Early Cut Nails The introduction of cut nails dates from the late 16th century with the advent of water-powered 'slitting mills'. After hammering (or, from the late 17th century, rolling) the hot iron into sheets, each sheet was slit into long, square-sectioned bars by rollers which cut like a shears. Bars of the requisite thickness were then made into nails and spikes by 'nailers'. Only the head and the point were forged, so these nails, which were common from the 17th to the early 19th century, can be distinguished from earlier ones by the sharp regular profile of the cut section.

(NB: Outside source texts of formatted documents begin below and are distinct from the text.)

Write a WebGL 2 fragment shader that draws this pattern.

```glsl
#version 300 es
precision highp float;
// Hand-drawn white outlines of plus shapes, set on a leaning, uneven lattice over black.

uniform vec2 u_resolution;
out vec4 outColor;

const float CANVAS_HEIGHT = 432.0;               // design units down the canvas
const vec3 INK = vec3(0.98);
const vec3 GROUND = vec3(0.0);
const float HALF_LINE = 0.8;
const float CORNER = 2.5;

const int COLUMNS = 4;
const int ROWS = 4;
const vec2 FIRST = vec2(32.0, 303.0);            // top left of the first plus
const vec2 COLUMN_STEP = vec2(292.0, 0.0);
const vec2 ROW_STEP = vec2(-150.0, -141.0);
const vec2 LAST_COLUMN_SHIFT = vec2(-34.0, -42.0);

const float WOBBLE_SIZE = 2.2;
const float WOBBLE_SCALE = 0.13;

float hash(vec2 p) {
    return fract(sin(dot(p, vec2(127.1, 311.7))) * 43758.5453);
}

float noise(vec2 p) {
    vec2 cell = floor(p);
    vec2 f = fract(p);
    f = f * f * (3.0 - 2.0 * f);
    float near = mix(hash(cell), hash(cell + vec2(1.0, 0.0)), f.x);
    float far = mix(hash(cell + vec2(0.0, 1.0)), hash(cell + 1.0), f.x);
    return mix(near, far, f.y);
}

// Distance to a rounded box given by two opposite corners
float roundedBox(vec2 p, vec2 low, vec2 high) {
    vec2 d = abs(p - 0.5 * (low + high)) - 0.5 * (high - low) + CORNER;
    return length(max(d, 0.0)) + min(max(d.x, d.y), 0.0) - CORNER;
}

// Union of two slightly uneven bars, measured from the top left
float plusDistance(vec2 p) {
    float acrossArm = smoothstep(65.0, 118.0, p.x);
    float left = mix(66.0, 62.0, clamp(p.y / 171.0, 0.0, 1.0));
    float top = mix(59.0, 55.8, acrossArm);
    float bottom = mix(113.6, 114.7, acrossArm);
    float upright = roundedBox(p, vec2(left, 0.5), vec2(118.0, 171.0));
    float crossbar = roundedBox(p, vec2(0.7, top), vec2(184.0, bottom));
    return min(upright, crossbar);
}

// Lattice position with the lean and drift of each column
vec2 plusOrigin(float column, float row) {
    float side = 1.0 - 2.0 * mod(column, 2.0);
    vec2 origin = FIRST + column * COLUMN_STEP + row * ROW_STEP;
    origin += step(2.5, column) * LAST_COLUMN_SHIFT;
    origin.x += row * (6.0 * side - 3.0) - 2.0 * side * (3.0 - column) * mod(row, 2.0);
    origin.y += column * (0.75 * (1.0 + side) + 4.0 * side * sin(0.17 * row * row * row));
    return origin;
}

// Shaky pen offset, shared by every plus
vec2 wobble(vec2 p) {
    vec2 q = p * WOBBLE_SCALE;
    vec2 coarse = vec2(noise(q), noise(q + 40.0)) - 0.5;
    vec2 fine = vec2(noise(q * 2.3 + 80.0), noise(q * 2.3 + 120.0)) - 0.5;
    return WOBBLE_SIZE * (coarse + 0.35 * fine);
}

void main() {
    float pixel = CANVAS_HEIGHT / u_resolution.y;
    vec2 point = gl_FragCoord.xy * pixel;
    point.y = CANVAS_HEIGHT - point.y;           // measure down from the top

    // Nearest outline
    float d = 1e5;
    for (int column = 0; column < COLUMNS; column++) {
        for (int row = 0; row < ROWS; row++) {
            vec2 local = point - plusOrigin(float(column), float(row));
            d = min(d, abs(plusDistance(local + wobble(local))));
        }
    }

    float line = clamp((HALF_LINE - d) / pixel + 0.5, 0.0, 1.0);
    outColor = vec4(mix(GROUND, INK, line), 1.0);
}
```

Beginning in the 1790’s through the early 1800’s a number of machines were invented in the US for making cut nails. The earliest machine cut nails in a guillotine fashion, the taper formed by wiggling the bar back and forth. The head was added by hand, using a hammer and glancing blows to create it like the iron wrought nails. These are referred to as Cut Nail Type A. In the 1810’s, a new machine was invented that automated the entire process. The machine flipped the bar after each cut in order to ensure even sides. The cutter was set to create a taper, rather than requiring human intervention. Finally, the machine gripped the cut nail and created a head. The entire production became a single automated process. These are referred to as Cut Nail Type B. Distinguishing these types of nails requires knowledge of the process of construction. Type A have diagonal burrs due to the wiggling required to create the taper, whereas Type B is even on all sides since the metal was flipped on each stroke. The Type B nails are the most popular form throughout the 19th century.


Dating cut nails

Dating cut nails